Task Force on General Education
Notes on Meeting of February 4, 2000
Announcements by MZ:
In the future, MZ will attempt to distribute materials prior to the meeting.
Allan Stewart-Oaten e-mail message
GE needs to be looked at from the ground up. Why do we even have GE at all? Is there any rationale for having a General Education Program? Are the aims of GE being served by our requirements? We need to make the distinction between those that need to look around and get a better sense of what they want to do and those that don’t. This does not necessarily mean declared vs. undeclared students.
The Ethnicity Requirement is the most logical of all. If we are requiring students to take this, this will need some oversight. MZ brought up the idea of possible making the Ethnicity Requirement Systemwide. This could be the campus’s contribution. CGJ was asked to compile a list of the courses that fulfill the Ethnicity Requirement for distribution to the group.
Jon Sonstelie: Spoke regarding TA workload and the effects on GE.
Joel Michaelsen—Student/Faculty Ratios Handout
Majors are the largest competitor with GE. Something will have to give in that area if the resources are being reallocated to GE. You can see where the departments market is according to this table.
Carl Gutierrez-Jones—Ethnicity Requirement
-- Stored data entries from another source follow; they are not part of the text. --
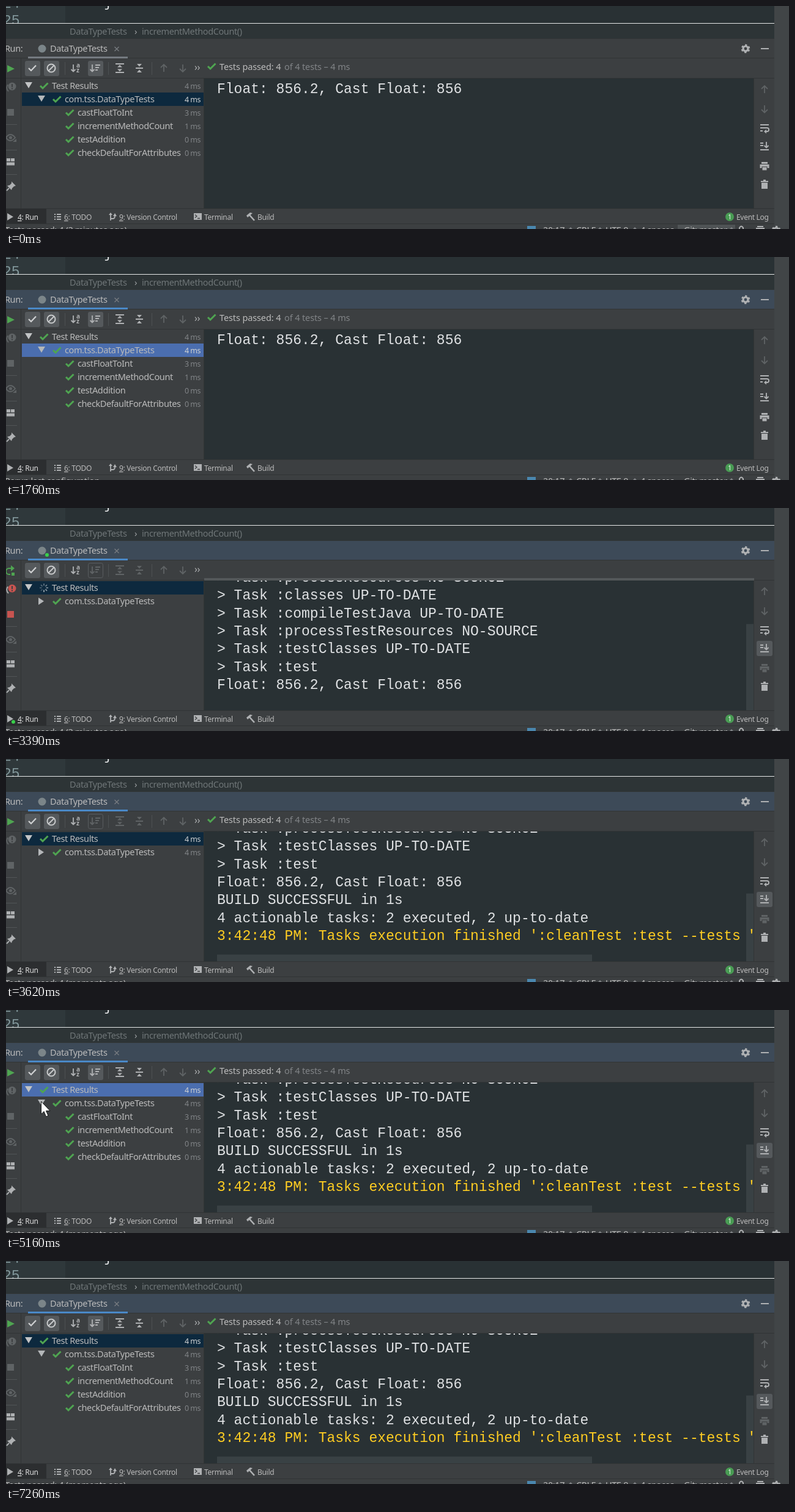
Write an HTML page that moves like this. It is 1280 px wide and 366 px high and loops after 7340 ms.

```html
<!DOCTYPE html>
<html lang="en">
<head>
<meta charset="utf-8">
<title>Test runner panel</title>
<style>
html, body { margin: 0; width: 100%; height: 100%; overflow: hidden; background: #3c3f41; }
svg { display: block; width: 1280px; height: 366px; }
text { font: 14.5px "Noto Sans", sans-serif; letter-spacing: -.4px; white-space: pre; }
.summary { letter-spacing: -.12px; }
.time { font-size: 12.5px; letter-spacing: -.5px; }
.tab { font-size: 12px; letter-spacing: -.3px; }
.mono { font: 23px "Liberation Mono", monospace; letter-spacing: 0; }
</style>
</head>
<body>
<svg id="stage" viewBox="0 0 1280 366" xmlns="http://www.w3.org/2000/svg"></svg>
<script>
const LOOP = 7340;
const PANEL = '#3c3f41', DARK = '#293134', EDGE = '#313435', TEXT = '#bbbbbb', DIM = '#818487';
const ICON = '#afb1b3', OFF = '#5f6365', GREEN = '#4fa551', RED = '#c75450', BLUE = '#4b6eaf', THUMB = '#394144';
const LINE = 29.4, VIEW = 215;

const rect = (x, y, w, h, fill, more = '') =>
  `<rect x="${x}" y="${y}" width="${w}" height="${h}" fill="${fill}" ${more}/>`;
const text = (x, y, s, fill = TEXT, more = '') => `<text x="${x}" y="${y}" fill="${fill}" ${more}>${s}</text>`;
const mono = (x, y, s, fill = '#e0e2e4') => text(x, y, s, fill, 'class="mono"');
const stroke = (d, color = ICON, w = 2) => `<path d="${d}" fill="none" stroke="${color}" stroke-width="${w}"/>`;
const fill = (d, color = ICON) => `<path d="${d}" fill="${color}"/>`;
const dot = (x, y, r, color) => `<circle cx="${x}" cy="${y}" r="${r}" fill="${color}"/>`;
const at = (x, y, s) => `<g transform="translate(${x} ${y})">${s}</g>`;
const check = (x, y) => at(x, y, stroke('M-6 0L-2 4L6.5-4.5', GREEN, 3));
const arrow = (x, y, dir, color) =>
  at(x, y, stroke(`M0 ${-6 * dir}V${5 * dir}M-5 ${dir}L0 ${6 * dir}L5 ${dir}`, color, 1.8));
const button = (x, y, w = 25) => rect(x, y, w, 25, '#55595c', 'rx="3"');
const gear = (x, y) => at(x, y,
  `<circle r="4" fill="none" stroke="${ICON}" stroke-width="3.2"/>` +
  `<circle r="6" fill="none" stroke="${ICON}" stroke-width="2.6" stroke-dasharray="3.14" transform="rotate(15)"/>`);

const LOG = [
  'Testing started at 3:42 PM ...',
  '&gt; Task :cleanTest',
  '&gt; Task :compileJava UP-TO-DATE',
  '&gt; Task :processResources NO-SOURCE',
  '&gt; Task :classes UP-TO-DATE',
  '&gt; Task :compileTestJava UP-TO-DATE',
  '&gt; Task :processTestResources NO-SOURCE',
  '&gt; Task :testClasses UP-TO-DATE',
  '&gt; Task :test',
  'Float: 856.2, Cast Float: 856',
  'BUILD SUCCESSFUL in 1s',
  '4 actionable tasks: 2 executed, 2 up-to-date',
  '3:42:48 PM: Tasks execution finished \':cleanTest :test --tests "com.tss.DataTypeTests"\'.'
];
const TESTS = [['castFloatToInt', 3], ['incrementMethodCount', 1], ['testAddition', 0], ['checkDefaultForAttributes', 0]];

// Step lists: the last entry whose time has come applies.
const COUNT = [[0, 0], [2220, 2], [2290, 4], [2370, 6], [2440, 8], [3160, 9], [3240, 10], [3400, 12], [3480, 13]];
const STATUS = [[0, 'Tests passed: 4 (3 minutes ago)'], [1130, 'Rerun last configuration'],
  [2610, 'Tests passed: 4 (3 minutes ago)'], [3560, 'Tests passed: 4 (moments ago)']];
const POINTER = [[0], [210, 1120, 290], [290, 1110, 131], [370],
  [4010, 60, 330], [4090, 36, 250], [4170, 18, 170], [4240, 8, 118], [4320, 4, 98], [4460, 6, 92],
  [4540, 14, 108], [4620, 24, 121], [4700, 30, 134], [4780, 42, 140], [4850, 52, 146], [4930, 57, 150],
  [5630, 95, 175], [5710, 230, 215], [5790, 400, 262], [5860, 560, 305], [5940, 700, 345], [6020]];
const pick = (list, t) => list.filter(k => k[0] <= t).pop();

function editor() {
  return rect(0, 0, 1280, 366, PANEL) + rect(0, 0, 1256, 53, DARK) + rect(0, 0, 97, 28, '#2f383b') +
    mono(-5, 3, '24', '#81969a') + mono(-5, 31, '25', '#81969a') + mono(160, 1, '}') +
    rect(0, 28, 1256, 25, '#2d3436') + rect(0, 28, 1256, 1, '#e6e8e8') +
    text(104, 47, 'DataTypeTests', '#6f7678') + text(210, 47, '›', '#a0a4a6') +
    text(222, 47, 'incrementMethodCount()', '#6f7678') +
    rect(1256, 0, 24, 366, '#414547') + rect(0, 53, 1256, 1, EDGE);
}

function header(active, running) {
  return rect(0, 54, 1256, 31, active ? '#3d4a58' : PANEL) + rect(0, 85, 1256, 1, EDGE) +
    rect(36, 83, 163, 3, active ? '#4a88c7' : '#747a80') +
    text(-2, 75, 'Run:') + dot(59, 70, 6.5, '#7b8589') + (running ? dot(67, 77, 3, '#39d04a') : '') +
    text(72, 75, 'DataTypeTests') + stroke('M177.5 67L184.5 74M184.5 67L177.5 74', '#787d81', 1.3) +
    gear(1209, 70) + rect(1234, 69, 13, 2, ICON);
}

function toolbar(running, ready) {
  const fold = ready ? ICON : OFF;
  const down = color => stroke('M0-6V5M-3.5 2L0 5.5L3.5 2', color, 1.8);
  const letter = (y, s) => text(115, y, s, ICON, 'style="font-size:10px;font-weight:600"');
  let s = button(31, 90) + button(62, 90) +
    (ready ? button(134, 90) : rect(134.5, 90.5, 24, 24, 'none', 'rx="3" stroke="#595d60"')) +
    at(43, 102, stroke('M-6 0L-2 4L6-4.5', '#d0d2d3', 2.2)) +
    at(74, 102, '<circle r="6.5" fill="none" stroke="#c8cacb" stroke-width="2"/>' + stroke('M-4.5 4.5L4.5-4.5', '#c8cacb')) +
    at(110, 102, down(ICON)) + letter(101, 'a') + letter(109, 'z') +
    at(141, 102, down(fold) + stroke('M5-5H13M5-1H11M5 3H9', fold, 1.8)) +
    at(186, 102, stroke('M-7-7H7M-7 7H7', fold) + fill('M-4-1.5L0-5.5L4-1.5ZM-4 1.5L0 5.5L4 1.5Z', fold)) +
    at(218, 102, stroke('M-6 0H6', fold) + fill('M-4-7H4L0-2.5ZM-4 7H4L0 2.5Z', fold)) +
    arrow(258, 102, -1, OFF) + arrow(289, 102, 1, OFF) + text(308, 106, '››', ICON, 'style="font-size:16px"');
  for (const x of [96, 167, 238]) s += rect(x, 92, 1, 21, '#4d5153');
  if (!running) s += check(336, 99) + text(349, 104.5, 'Tests passed: 4', TEXT, 'class="summary"') +
    text(455, 104.5, 'of 4 tests – 4 ms', DIM, 'class="summary"');
  return s;
}

function leftStrip(running) {
  const a = running ? RED : OFF;
  const run = running
    ? stroke('M10 99H5A4.5 4.5 0 0 0 5 109H7', GREEN) + fill('M8 94L14 99L8 104Z', GREEN) + rect(9, 106, 5, 5, GREEN)
    : fill('M2 97V109L14 103Z', GREEN);
  return rect(24, 86, 1, 246, EDGE) + run +
    dot(10, 132, 6.5, a) + rect(9, 128, 2, 5, PANEL) + rect(9, 134.5, 2, 2, PANEL) +
    stroke('M3 129Q-1 135 4 140', running ? ICON : OFF, 1.8) +
    rect(2, 169, 11, 11, a) + [194, 236, 276].map(y => rect(0, y, 18, 1, '#515557')).join('') +
    stroke('M0 216Q7 206 15 216Q7 226 0 216Z', OFF) + dot(7.5, 216, 2.5, OFF) + fill('M11 223H17L17 218Z', OFF) +
    rect(1, 250, 6, 5, ICON) + rect(8, 250, 6, 5, ICON) + rect(1, 256.5, 13, 5, ICON) +
    fill('M9 288L16 295L13 296L10 299L9 302L2 295L6 294L9 291Z') + stroke('M5 299L1 303', ICON, 1.8);
}

function spinner(t) {
  let s = '';
  const step = Math.floor(t / 90);
  for (let i = 0; i < 8; i++)
    s += `<path d="M0-3.5V-7" stroke="#a9b4bb" stroke-width="1.7" opacity="${.3 + ((i - step % 8 + 8) % 8) * .09}" transform="rotate(${i * 45})"/>`;
  return at(62, 131, s);
}

function tree(t, running) {
  const fresh = t >= 1990, waiting = fresh && t < 3240, open = !fresh || t >= 5160;
  const bright = fresh ? t >= 5160 && t < 7260 : t >= 1760;
  const time = (y, ms, on) => text(318, y, ms + ' ms', on ? '#d0d2d3' : DIM, 'text-anchor="end" class="time"');
  let s = rect(26, 119, 297, 213, PANEL) + rect(26, fresh ? 120 : 142, 297, 22, bright ? BLUE : '#0d293e') +
    fill('M31 125H43L37 135Z', '#c2c4c5');
  if (waiting) return s + spinner(t) + text(74, 136, 'Instantiating tests...');
  s += (running ? spinner(t) : check(62, 131)) + text(75, 136, 'Test Results') +
    fill(open ? 'M52 147H64L58 157Z' : 'M53 147V159L62 153Z', '#b4b7b9') +
    check(83, 153) + text(96, 158, 'com.tss.DataTypeTests');
  if (!running) s += time(136, 4, fresh) + time(158, 4, !fresh);
  if (open) TESTS.forEach(([name, ms], i) => {
    const y = 175 + 22 * i;
    s += check(104, y) + text(117, y + 5, name) + time(y + 5, ms);
  });
  return s;
}

function consoleView(t, running) {
  let lines = '';
  if (t < 1990) lines = mono(345, 142.5, LOG[9]);
  else {
    const n = pick(COUNT, t)[1], total = (n + 1) * LINE, shift = Math.max(0, total - VIEW);
    if (shift) lines += rect(1210, 119 + 213 * shift / total, 12, 213 * VIEW / total, THUMB);
    if (n == 13) lines += rect(345, 321, 613, 11, THUMB);
    for (let i = 0; i < n; i++) lines += mono(345, 141 + i * LINE - shift, LOG[i], i == 12 ? '#ffcd22' : undefined);
  }
  return rect(324, 119, 899, 213, DARK) + (running ? rect(324, 115, 899, 4, '#54585a') : '') +
    '<clipPath id="view"><rect x="324" y="119" width="898" height="213"/></clipPath>' +
    `<g clip-path="url(#view)">${lines}</g>`;
}

function rightStrip(fresh) {
  const print = fresh ? OFF : ICON;
  return rect(1222, 119, 1, 213, EDGE) + arrow(1240, 137, -1, OFF) + arrow(1240, 169, 1, OFF) +
    (fresh ? button(1227, 218, 26) : '') +
    at(1240, 200, stroke('M-7-5H7M-7 0H4Q7 0 7 3T4 6H2M-7 5H-3', ICON, 1.9) + fill('M-1 6L3 2.5V9.5Z')) +
    at(1240, 230, stroke('M-7-5H-2M-7-1H-2M-7 6H7', ICON, 1.9) + stroke('M3-7V2M-.5-1L3 2.5L6.5-1', ICON, 1.9)) +
    at(1240, 263, rect(-5, -7, 10, 3, print) + rect(-7.5, -3, 15, 6, print) + rect(-4, 1, 8, 6, print, `stroke="${PANEL}"`)) +
    at(1240, 293, rect(-6, -6, 12, 2, ICON) + rect(-2, -8, 4, 2, ICON) + fill('M-5-3H5V7H-5Z'));
}

function bottom(t, running) {
  const tab = (x, str, color = TEXT) => text(x, 351, str, color, 'class="tab"');
  const key = k => `<tspan text-decoration="underline">${k}</tspan>`;
  let s = rect(0, 332, 1256, 1, EDGE) + rect(0, 333, 1256, 25, PANEL) + rect(0, 333, 66, 24, '#2c2e30') + rect(0, 357, 1256, 1, EDGE) +
    fill('M2 340V352L12 346Z') + (running ? dot(12, 351, 3, '#39d04a') : '') +
    tab(19, key(4) + ': Run', '#e0e0e0') +
    stroke('M79 342H81M79 346H81M79 350H81M83 342H90M83 346H90M83 350H90', ICON, 1.9) + tab(95, key(6) + ': TODO') +
    stroke('M171 340V352M171 349H175Q178 349 178 344', ICON, 1.8) + fill('M168 343L171 339L174 343ZM175 345L178 340L181 345Z') +
    tab(185, key(9) + ': Version Control') +
    rect(307, 340, 13, 11, ICON) + stroke('M309 342.5L312 345L309 347.5M313 348.5H317', PANEL, 1.3) + tab(324, 'Terminal') +
    stroke('M398 343L406 352', ICON, 2.6) + fill('M393 344L399 339L403 340L395 347Z') + tab(411, 'Build') +
    dot(1183, 346, 7, '#499c54') + text(1183, 350, '1', '#fff', 'text-anchor="middle" style="font-size:10px"') + tab(1194, 'Event Log');
  if (t < 210) s += rect(1098, 359, 94, 7, '#4f5355');
  s += text(-2, 373, pick(STATUS, t)[1]) + rect(852, 361, 14, 5, '#4a87ae');
  [[878, '20:17'], [932, 'CRLF'], [980, 'UTF-8'], [1037, '4 spaces'], [1108, 'Git: master']]
    .forEach(([x, str]) => s += text(x, 373, str));
  for (const x of [923, 971, 1028, 1186]) s += fill(`M${x - 3} 366L${x} 363L${x + 3} 366Z`, DIM);
  return s + stroke('M1199 366V364Q1202 359 1205 364V366') + rect(1228, 361, 10, 2, ICON) + rect(1226, 364, 14, 2, ICON) + gear(1259, 368);
}

function pointer(t) {
  const [, x, y] = pick(POINTER, t);
  if (x === undefined) return '';
  if (x > 324) return at(x, y, stroke('M0 0H4Q6 0 6 2V20Q6 22 4 22H0M12 0H8Q6 0 6 2V20Q6 22 8 22H12', '#dfe1e2', 1.5));
  return at(x, y, '<path d="M.5 0V21L5 16.5L8.5 25L12 23.5L8.5 15.5H15Z" fill="#fff" stroke="#16191a"/>');
}

function draw(t) {
  const running = t >= 1990 && t < 3560, ready = t < 1990 || t >= 3700;
  return editor() + header(t >= 1760, running) + toolbar(running, ready) +
    rect(0, 118, 1256, 1, EDGE) + leftStrip(running) + tree(t, running) + rect(323, 119, 1, 213, EDGE) +
    consoleView(t, running) + rightStrip(t >= 1990) + bottom(t, running) + pointer(t);
}

const stage = document.getElementById('stage');
const begin = performance.now();
let shown = '';
function tick() {
  const next = draw((performance.now() - begin) % LOOP);
  if (next !== shown) stage.innerHTML = shown = next;
  requestAnimationFrame(tick);
}
tick();
</script>
</body>
</html>
```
Information will be gathered as to what departments students take courses in to fulfill this requirement. The memo that was handed out will be sent to Chairs of departments that teach courses that fulfill the Ethnicity Requirement. We will start with those that currently offer those courses even if we know that any changes will affect other programs. Has a graduate student who is doing research on this.
Walter Yuen—Area C
Everything is currently in the preliminary stages.
In regard to the College of Engineering, they have historically set their own GE program and would prefer to continue to do this. Department chairs have strong sentiments toward GE because of the tremendous workloads that Engineering students have. MZ pointed out that she would be interested in a GE program that can be applied to all students on this campus. More Engineering representation should be added to the Task Force.
Randy Bergstrom—Area D
Are currently inquiring what departments require for E1 courses and their interest in maintaining the current structure of the two course western civilization study plus one course in world civilizations. Have not asked for justification as of yet.
Ursula Mahlendorf (via MZ)—Area G
Concern brought up about courses that are being taught by non-ladder rank faculty. Another issue is the deplorable attitudes of students to learning. Something else that needs to be addressed is we need to help in identifying faculty who want to teach interdisciplinary courses.
All the reorganization does not matter if there is a lack of quality teaching. It should be assured that talented and effective faculty teach GE courses. In order to attract these faculty, a reward system needs to be implemented. Also, an office needs to be established to maintain and enforce the standards that are created. The classes are too large. We need to create smaller courses where individualized attention is offered. Resources need to be invested into students’ first and second years since this will pay off in the long run. Even Dean Marshall’s proposal has too large a class size. We need to find a way to make sure that every freshman has at least one course with 50 or fewer students.
Another concern is timing. Students need to have reading and writing skills. It is difficult to teach them this. Instructors can define these for students and test them on this. Increasing the rigor of the foreign language requirement would help in this task. Students should demonstrate proficiency in a foreign language.
The campus’s reputation of being a "party school" is still around. Standards need to be set higher and this takes work. Some students expect to pass a course without doing any work. GE should and could lead the way. The issue of drugs and alcohol is fundamental to academics and should not be ignored. The party atmosphere is demoralizing for serious students. Students should not be able to drink or get stoned four to five days a week and still expect to pass their classes.
WY pointed out that the party school sentiment is less prevalent in the sciences. Their problem is that so much is demanded of them. If they fail to pass their freshman physics and math classes, they are delayed another year.
The groups would like to see the Engineering GE program. Also looking at MIT and CalTech’s programs would offer valuable insight.
The meeting was adjourned at 2:00 p.m.
The next meeting will be on March 3, 2000, 12:00 to 2:00 p.m.